by Caroline Omotayo, ITALY
buy provigil france Last week for the first time in 5 years, I went to Italy. I was born there and I moved to London when I was 9, so it was sort of a homecoming for me. The important bit about my story is why my parents decided to move to London, it’s therefore more of their story than mine.
enter My Dad moved to Italy from Nigeria when he was 22. Hoping to start a better life in a land supposedly filled with opportunities, he took the jump. He arrived to a land that was filled with opportunities… but just not for him. Despite studying to become a chemist, the only door that ever opened for him was that of an ‘operario’. Translated, it means the bottom of the job ladder. In summary, the job market saw colour first and talent never. In truth, we were lucky that we were able to entrench ourselves in our small community and despite not being well off, we became well known in the town and our family friends soon became well, family. However, fast forward 30+ years it appeared that the same mentality which restricted my family’s economic progress still remains.
I was excited to go back. Firstly and lastly because of the food, but also to see if anything had changed. I was prepared for the underlying theme of the trip to be about Brexit, but instead, I came back with a new perspective: I’m too woke for Italy.
finasteride-teva 5mg wirkung In between the laughs and conversations, I noticed something different. We were just from two completely different worlds. The revelation occurred in the midst of statements such as “People run with machetes in Africa”, “You look like Naomi Campbell” (as flattering as this is, I don’t and you frankly need to increase your black girl palette), “There are lions in Africa”. For once, I found myself short on words. In that moment, I became more connected to the black beggars in the streets, the prostitutes lining the camps and the man walking downtown because he could not afford a car.

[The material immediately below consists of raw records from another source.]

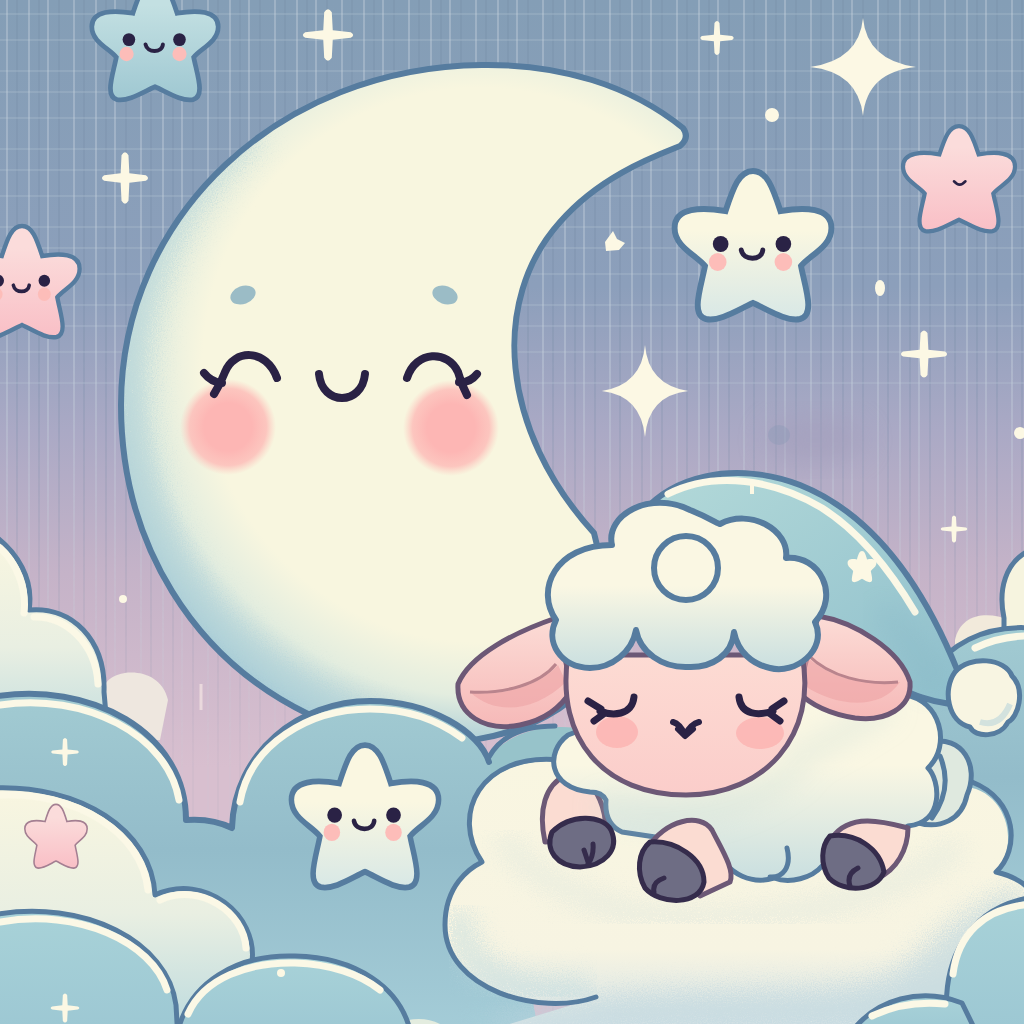
<!DOCTYPE html>
<html lang="en">
<head>
<meta charset="utf-8">
<title>Sleepy sheep and moon</title>
<style>
:root{--line:#567c9f;--cream:#f8f6df;--ink:#2a2245;--pink:#fbd0cd;--blush:#fdb5b3;--plum:#6c5876;--teal:#a3cdd3;--hoof:#6e6d84}
html,body{margin:0;overflow:hidden;background:#8ba1b9}
svg{display:block;width:1024px;height:1024px}
.line{stroke:var(--line);stroke-width:6;stroke-linejoin:round;stroke-linecap:round}
.thin{stroke-width:5}
.none{fill:none}
.plum{stroke:var(--plum)}
.rim{fill:none;stroke:#fbf8e6;stroke-width:7;stroke-linecap:round}
.ink{fill:none;stroke:var(--ink);stroke-linecap:round;stroke-linejoin:round}
.star{stroke-width:6;stroke:var(--line);vector-effect:non-scaling-stroke}
.sparkle{fill:#fcf8e4}
</style>
</head>
<body>
<svg viewBox="0 0 1024 1024" role="img" aria-label="A sheep in a nightcap sleeps on a cloud beside a smiling crescent moon">
<defs>
<linearGradient id="sky" x1="0" y1="0" x2="0" y2="1">
<stop offset="0" stop-color="#849eb6"/><stop offset=".28" stop-color="#8c9fbb"/><stop offset=".42" stop-color="#aaa9c5"/><stop offset=".56" stop-color="#c5b3c8"/><stop offset=".75" stop-color="#d8bfcf"/>
</linearGradient>
<linearGradient id="weaveFade" x1="0" y1="0" x2="0" y2="1"><stop offset="0" stop-color="#fff"/><stop offset=".35" stop-color="#fff"/><stop offset=".75" stop-color="#333"/></linearGradient>
<mask id="weaveMask"><rect width="1024" height="1024" fill="url(#weaveFade)"/></mask>
<pattern id="weave" width="67" height="73" patternUnits="userSpaceOnUse">
<path d="M7 0V73M29 0V73M48 0V73" stroke="#c9d5e0" stroke-width="1.5" opacity=".5"/>
<path d="M17 0V73M39 0V73M59 0V73" stroke="#71879f" stroke-width="1.5" opacity=".3"/>
</pattern>
<pattern id="rows" width="1024" height="78" patternUnits="userSpaceOnUse"><path d="M0 14H1024M0 40H1024M0 71H1024" stroke="#c0ced9" stroke-width="1.2" opacity=".4"/></pattern>
<linearGradient id="creamCloud" x1="0" y1="0" x2="0" y2="1"><stop offset="0" stop-color="#f9f6e0"/><stop offset=".5" stop-color="#e9efe2"/><stop offset="1" stop-color="#b9d9de"/></linearGradient>
<linearGradient id="blueCloud" x1="0" y1="0" x2="0" y2="1"><stop offset="0" stop-color="#a2cbd2"/><stop offset=".45" stop-color="#93bcca"/><stop offset="1" stop-color="#a5cdd8"/></linearGradient>
<linearGradient id="frontCloud" x1="0" y1="0" x2="0" y2="1"><stop offset="0" stop-color="#a8d2d8"/><stop offset="1" stop-color="#9cc7d3"/></linearGradient>
<linearGradient id="bedCloud" x1="0" y1="0" x2="0" y2="1"><stop offset="0" stop-color="#f9f6e1"/><stop offset=".7" stop-color="#f7f4e2"/><stop offset="1" stop-color="#d6e3e6"/></linearGradient>
<linearGradient id="whiteStar" x1="0" y1="0" x2="0" y2="1"><stop offset=".4" stop-color="#faf7e1"/><stop offset="1" stop-color="#d8e8e6"/></linearGradient>
<linearGradient id="pinkStar" x1="0" y1="0" x2="0" y2="1"><stop offset=".2" stop-color="#fbdcdb"/><stop offset="1" stop-color="#f9bfc6"/></linearGradient>
<linearGradient id="blueStar" x1="0" y1="0" x2="0" y2="1"><stop offset=".2" stop-color="#c3e0e2"/><stop offset="1" stop-color="#9fc8d2"/></linearGradient>
<linearGradient id="hatFill" x1="0" y1="0" x2="1" y2="1"><stop offset="0" stop-color="#b4dad9"/><stop offset="1" stop-color="#8fbfcc"/></linearGradient>
<linearGradient id="earFill" x1="0" y1="0" x2="0" y2="1"><stop offset="0" stop-color="#fcdcd6"/><stop offset="1" stop-color="#f6b9b8"/></linearGradient>
<linearGradient id="faceFill" x1="0" y1="0" x2="0" y2="1"><stop offset="0" stop-color="#fddbd3"/><stop offset="1" stop-color="#fbcdca"/></linearGradient>
<linearGradient id="woolFill" x1="0" y1="0" x2="0" y2="1"><stop offset=".5" stop-color="#faf7e3"/><stop offset="1" stop-color="#c9dfe0"/></linearGradient>
<radialGradient id="moonFill" gradientUnits="userSpaceOnUse" cx="480" cy="365" r="385"><stop offset=".72" stop-color="#f8f6df"/><stop offset=".86" stop-color="#e3eddf"/><stop offset="1" stop-color="#a5cad6"/></radialGradient>
<radialGradient id="cheek"><stop offset=".5" stop-color="#fdb6b4"/><stop offset=".8" stop-color="#fdbdb9" stop-opacity=".85"/><stop offset="1" stop-color="#fdc8c0" stop-opacity="0"/></radialGradient>
<filter id="soft" x="-30%" y="-30%" width="160%" height="160%"><feGaussianBlur stdDeviation="14"/></filter>
<filter id="grain" x="-5%" y="-5%" width="110%" height="110%"><feGaussianBlur stdDeviation="12" result="b"/><feTurbulence type="fractalNoise" baseFrequency=".8" numOctaves="2" seed="4"/><feDisplacementMap in="b" scale="45" xChannelSelector="R" yChannelSelector="G"/></filter>
<path id="starShape" d="M-28 -36C-20 -60 -14 -76 0 -76C14 -76 20 -60 28 -36C52 -40 80 -40 80 -19C80 0 58 8 49 19C53 40 64 68 48 72C34 75 14 62 0 56C-14 62 -34 75 -48 72C-64 68 -53 40 -49 19C-58 8 -80 0 -80 -19C-80 -40 -52 -40 -28 -36Z"/>
<g id="starFace">
<circle cx="-33" cy="-3" r="8" fill="#2a2245"/><circle cx="31" cy="-3" r="8" fill="#2a2245"/>
<circle cx="-36" cy="15" r="9" fill="#fdbdb9"/><circle cx="31" cy="15" r="9" fill="#fdbdb9"/>
<path class="ink" stroke-width="5" d="M-12 3C-10 14 9 14 10 3"/>
</g>
<path id="sparkle" d="M0 -50Q4 -7 54 0Q4 5 0 50Q-5 5 -54 0Q-4 -7 0 -50Z"/>
<path id="plus" d="M-4 -24Q0 -30 4 -24L5 -5L24 -3Q29 0 24 3L5 5L4 24Q0 30 -4 24L-5 5L-24 3Q-29 0 -24 -3L-5 -5Z"/>
<path id="moonShape" d="M683 128C630 85 560 64 482 65C280 67 121 215 121 405C121 545 195 660 310 715C400 760 560 760 620 640L594 533C500 430 490 300 560 222C600 176 655 156 680 146Q690 138 683 128Z"/>
<path id="woolCap" d="M612 545C605 515 650 490 690 510C710 518 718 524 720 524C750 508 790 530 786 558C820 555 840 595 815 622C828 650 795 675 770 668C752 664 738 652 734 632C732 655 712 668 688 667C662 668 640 652 636 630C632 652 612 668 590 668C560 667 545 642 556 620C535 590 555 545 612 545Z"/>
<clipPath id="moonClip"><use href="#moonShape"/></clipPath>
</defs>

<g id="night-sky">
<rect width="1024" height="1024" fill="url(#sky)"/>
<g mask="url(#weaveMask)"><rect width="1024" height="1024" fill="url(#weave)"/><rect width="1024" height="400" fill="url(#rows)"/></g>
<ellipse cx="815" cy="440" rx="50" ry="24" fill="#a09bb9" opacity=".5" filter="url(#soft)"/>
<ellipse cx="779" cy="435" rx="11" ry="10" fill="#8797b5" opacity=".35"/>
</g>

<g id="moon">
<use href="#moonShape" fill="url(#moonFill)"/>
<g clip-path="url(#moonClip)"><path d="M250 130C125 230 100 420 170 560C210 640 290 700 400 740" fill="none" stroke="#b4d4d9" stroke-width="34" opacity=".6" filter="url(#grain)"/></g>
<use href="#moonShape" class="line none"/>
<ellipse cx="243" cy="295" rx="13" ry="9" transform="rotate(-20 243 295)" fill="#9bbcc6"/>
<ellipse cx="445" cy="295" rx="13" ry="9" transform="rotate(20 445 295)" fill="#9bbcc6"/>
<circle cx="228" cy="427" r="48" fill="url(#cheek)"/><circle cx="451" cy="428" r="48" fill="url(#cheek)"/>
<g class="ink" stroke-width="8">
<path d="M277 378C266 348 234 349 225 372Q221 383 214 394M204 373Q211 382 222 383"/>
<path d="M407 378C416 350 448 350 458 372Q461 384 467 395M459 382Q470 383 477 374"/>
<path d="M319 374C322 406 362 406 365 374"/>
</g>
</g>

<g id="sparkles" class="sparkle">
<use href="#sparkle" transform="translate(863 67) scale(.98)"/>
<use href="#sparkle" transform="translate(645 391) scale(.8 .92)"/>
<use href="#plus" transform="translate(328 35) scale(.95)"/>
<use href="#plus" transform="translate(125 178) scale(.87 .95)"/>
<use href="#plus" transform="translate(717 38) scale(.63)"/>
<use href="#plus" transform="translate(924 354) scale(.87)"/>
<use href="#plus" transform="translate(954 529) scale(.5)"/>
<path d="M613 231L617 239L625 243L619 250L606 251L605 242Z"/>
<circle cx="772" cy="115" r="7"/><ellipse cx="880" cy="288" rx="5" ry="8"/><circle cx="1020" cy="433" r="6"/><circle cx="123" cy="599" r="4"/>
<path d="M201 684V710" stroke="#ead9dd" stroke-width="3"/>
</g>

<g id="sky-stars">
<g transform="translate(155 42) scale(.79 .8)"><use href="#starShape" class="star" fill="url(#blueStar)"/><use href="#starFace"/></g>
<g transform="translate(753 247) scale(.98 1)"><use href="#starShape" class="star" fill="url(#whiteStar)"/><use href="#starFace"/></g>
<g transform="translate(22 283) scale(.72 .75)"><use href="#starShape" class="star plum" fill="url(#pinkStar)"/><use href="#starFace"/></g>
<g transform="translate(959 180) scale(.7 .71)"><use href="#starShape" class="star plum" fill="url(#pinkStar)"/><path class="ink" stroke-width="4" d="M-7 2Q1 11 9 2"/></g>
</g>

<g id="back-clouds">
<path d="M104 690C104 668 160 662 168 700L160 740H100Z" fill="#eee7df"/>
<path class="line thin" d="M-8 534C18 552 34 580 29 610C72 606 106 640 104 692L110 760H-8Z" fill="url(#creamCloud)"/>
<path class="rim" d="M0 548C16 562 27 588 24 613M34 617C66 616 96 644 98 684"/>
<path d="M955 640C960 615 985 610 1010 620V680H955Z" fill="#f2eadb"/>
<path class="line thin" d="M1004 618C998 590 1005 562 1030 550V660H1004Z" fill="#f6f4df"/>
<path class="line thin" d="M930 672C955 640 990 625 1032 628V960H880Z" fill="url(#blueCloud)"/>
<path class="rim" d="M975 648Q998 637 1024 636"/>
<path d="M480 770C500 735 540 720 590 730V860H460Z" fill="#97c3ca"/>
<path class="line thin none" d="M489 757C500 737 520 726 555 726"/>
</g>

<g id="blue-clouds">
<path d="M-8 697C90 680 186 732 186 820Q212 818 232 828C234 752 300 701 370 701C430 701 480 732 489 762L540 1040H-8Z" fill="url(#blueCloud)"/>
<path class="line none" d="M-8 697C90 680 186 732 186 820Q212 818 232 828C234 752 300 701 370 701C430 701 480 732 489 762"/>
<path class="rim" d="M0 705C85 692 168 735 179 800M240 802C250 745 308 709 370 709C408 709 438 720 462 738"/>
<use href="#plus" class="sparkle" transform="translate(65 752) scale(.52)"/>
<g transform="translate(365 818) scale(.92 .96)"><use href="#starShape" class="star" fill="url(#whiteStar)"/><use href="#starFace"/></g>
</g>

<g id="left-clouds">
<path class="line thin" d="M-8 788C80 784 152 830 155 895C205 872 258 915 252 962L230 1040H-8Z" fill="url(#creamCloud)"/>
<path class="rim" d="M0 795C76 792 142 832 148 890M160 900C200 882 244 912 246 948"/>
<g transform="translate(56 837) scale(.39 .43)"><use href="#starShape" class="star plum" style="stroke-width:4;stroke:#a47f92" fill="url(#pinkStar)"/></g>
<path class="line thin" d="M-8 915C85 898 168 942 176 1005L178 1040H-8Z" fill="url(#frontCloud)"/>
<path class="rim" d="M0 922C78 908 152 942 167 990"/>
<use href="#plus" class="sparkle" transform="translate(65 1008) scale(.54)"/>
<path d="M395 1024Q420 1014 440 1024V1030H395Z" fill="#e3ecdf"/>
<path class="line thin" d="M176 1040C186 980 240 954 295 956C352 957 404 985 412 1040Z" fill="url(#frontCloud)"/>
<path class="rim" d="M188 1014C204 978 248 962 295 963C330 964 360 974 380 990"/>
<circle class="sparkle" cx="281" cy="973" r="4"/>
</g>

<g id="cloud-bed">
<path d="M490 1030L598 997C540 1015 445 990 445 925C445 885 470 868 482 862C450 815 480 752 570 762L940 790C1000 770 1025 840 996 870C1024 880 1040 900 1040 940V1030Z" fill="url(#bedCloud)"/>
<path d="M480 1030C510 1004 560 1010 610 996C760 985 850 1000 900 970C930 940 960 910 1024 885V1030Z" fill="#bdd6df" opacity=".65" filter="url(#grain)"/>
<path d="M456 910C460 975 520 1000 590 990" fill="none" stroke="#b9d8de" stroke-width="22" opacity=".6" filter="url(#grain)"/>
<path class="line thin none" d="M596 997C540 1017 445 990 445 925C445 885 470 868 482 862C450 815 480 752 560 760M972 782C1018 800 1020 850 996 872Q1014 876 1026 886"/>
<path d="M500 835C520 865 560 895 640 915C760 930 880 905 960 845" fill="none" stroke="#d5e2dc" stroke-width="16" opacity=".55" filter="url(#grain)"/>
<path class="line thin" d="M950 1040C935 960 970 906 1034 897V1040Z" fill="url(#frontCloud)"/>
<path class="rim" d="M953 974C958 934 984 910 1024 905"/>
<path class="line thin" d="M846 1040C874 995 925 988 962 1003L980 1040Z" fill="url(#frontCloud)"/>
<path class="rim" d="M872 1016Q905 1000 945 1004"/>
</g>

<g id="sheep">
<g id="back-leg"><path class="line thin plum" d="M566 775C545 785 538 810 545 842L605 838C608 815 600 795 590 785Z" fill="#fbdcd2"/></g>
<path class="line thin" d="M930 742C962 735 980 765 967 795C962 820 940 830 915 822Z" fill="#dfe9df"/>
<path class="line thin" d="M568 735C545 752 548 788 590 792Q602 792 606 800Q604 824 622 832L715 846C728 878 755 884 774 878C790 884 812 878 822 866C840 868 880 850 908 826C945 822 940 780 928 768C952 745 940 700 905 695L790 650Z" fill="url(#woolFill)"/>
<path class="line thin none" d="M787 848C792 868 782 878 770 877M940 756C950 780 945 800 932 818"/>
<path d="M790 760C840 740 870 715 890 705M600 805C660 825 740 815 800 765" fill="none" stroke="#cddfd8" stroke-width="15" opacity=".55" filter="url(#soft)"/>
<g id="front-legs">
<path class="line thin plum" d="M648 848C665 820 700 812 712 830C722 850 735 870 730 882L700 896Z" fill="#fbdcd2"/>
<path class="line thin plum" d="M832 838C850 812 885 822 908 828C908 850 896 870 878 878Z" fill="#fbdcd2"/>
</g>
<g id="hooves" stroke="#352c4c" stroke-width="5" stroke-linejoin="round" stroke-linecap="round" fill="#6e6d84">
<path d="M552 832C570 814 602 814 611 830C620 850 604 866 580 867C556 866 545 850 552 832Z"/>
<path d="M650 842C675 840 704 858 704 882C700 906 660 905 645 888C636 872 638 852 650 842Z"/>
<path d="M830 836C855 832 880 848 884 872C876 892 844 893 829 878C820 864 821 846 830 836Z"/>
<path fill="none" d="M593 844Q594 856 588 864M584 850L588 862M664 878Q652 882 654 892M858 868Q846 874 850 886"/>
</g>
<g id="nightcap">
<path class="line" d="M630 530C665 470 740 462 800 485C875 515 925 590 958 672L950 704C920 700 905 690 880 680L820 640L740 540Z" fill="url(#hatFill)"/>
<path class="rim" d="M668 494C715 470 775 480 822 508C860 532 890 570 915 612"/>
<path d="M880 610C905 630 925 660 935 690" fill="none" stroke="#7fafc0" stroke-width="14" opacity=".4" filter="url(#soft)"/>
<use href="#starShape" class="sparkle" transform="translate(862 567) scale(.18 .21)"/>
<path class="line thin" d="M955 672C970 655 1005 658 1012 676C1026 690 1018 718 1008 722C1000 738 975 738 970 727C948 722 942 690 955 672Z" fill="#f8f5e2"/>
<path d="M980 722Q1000 728 1010 704" fill="none" stroke="#d3e2de" stroke-width="6"/>
</g>
<g id="ears">
<path class="line thin plum" d="M556 618C515 632 470 655 458 684C456 715 485 732 520 725C545 720 560 708 572 690Z" fill="url(#earFill)"/>
<path d="M470 692C500 697 540 686 558 665L566 682C535 712 495 716 470 692Z" fill="#efa3a6" opacity=".6"/>
<path d="M470 692C505 694 540 684 556 664" fill="none" stroke="#b9848d" stroke-width="3"/>
<path class="line thin plum" d="M818 616C855 622 900 650 910 682C912 708 885 722 855 718C830 714 812 706 798 692Z" fill="url(#earFill)"/>
<path d="M806 656C832 680 870 686 900 682C880 712 835 706 805 686Z" fill="#efa3a6" opacity=".6"/>
<path d="M808 655C830 677 865 685 898 682" fill="none" stroke="#b9848d" stroke-width="3"/>
</g>
<g id="face">
<path class="line thin plum" d="M568 655C555 740 605 795 686 795C765 795 818 735 802 655Z" fill="url(#faceFill)"/>
<ellipse cx="617" cy="732" rx="21" ry="16" fill="var(--blush)" opacity=".85"/><ellipse cx="760" cy="733" rx="24" ry="16" fill="var(--blush)" opacity=".85"/>
<g class="ink" stroke-width="7">
<path d="M634 697C632 716 612 716 600 711M588 701L601 709M594 721L605 713"/>
<path d="M739 697C741 715 758 716 773 711M784 701L772 709M780 721L769 713"/>
<path stroke-width="6" d="M673 722Q680 724 685 735Q691 724 699 722M678 729L685 736L693 729"/>
</g>
</g>
<g id="wool-cap">
<use href="#woolCap" class="line" fill="url(#woolFill)"/>
<circle class="line none" cx="686" cy="568" r="32"/>
</g>
</g>
<path d="M752 484V494" stroke="#fcf8e4" stroke-width="4"/>
</svg>
</body>
</html>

I wanted to make sure that I corrected their ignorance. I was confused about why I had never noticed such comments before. Was it because I was too young? Or was I just not listening. I discovered that it was the latter. The ideas were always there, I just upgraded my seat to the adult table. I was no longer a kid and ignorance was not bliss. The issue was not that “Well there are not that many black people” or that “We are all suffering from the economic downturn due to the governors”. Governments, ministers and institutions are all built by people and people regurgitate opinions, which in turn create false road maps of places and countries. As my food quickly lost its taste:
I realised how important it is that we change our narrative of our native countries.
When we talk of change and development we think of it in monetary terms. Investment is created through perception. If a country is perceived to be ripe for opportunities, it suddenly becomes attractive. Now, I am not an economist and I know it is way more complex than that, but my point is perceptions are created through discourse. What discourse are you perpetuating of your country? What stereotypes are you repeating and allowing to be passed down through generations.
You may not be able to donate a million dollars to a cause but you can donate your voice.
The dark tall grey buildings of London which I so often wish I could replace with the coloured cobbled streets of Italy, changed me. The Italy I knew was just a fantasy, the trip was really an awakening, that frankly I had always been a stranger in my home. I hope to one day help to change those of opinions, but for now, I’ll start here.
*inspired by an airplane reading of Americanah by Chimamanda Ngozi Adichie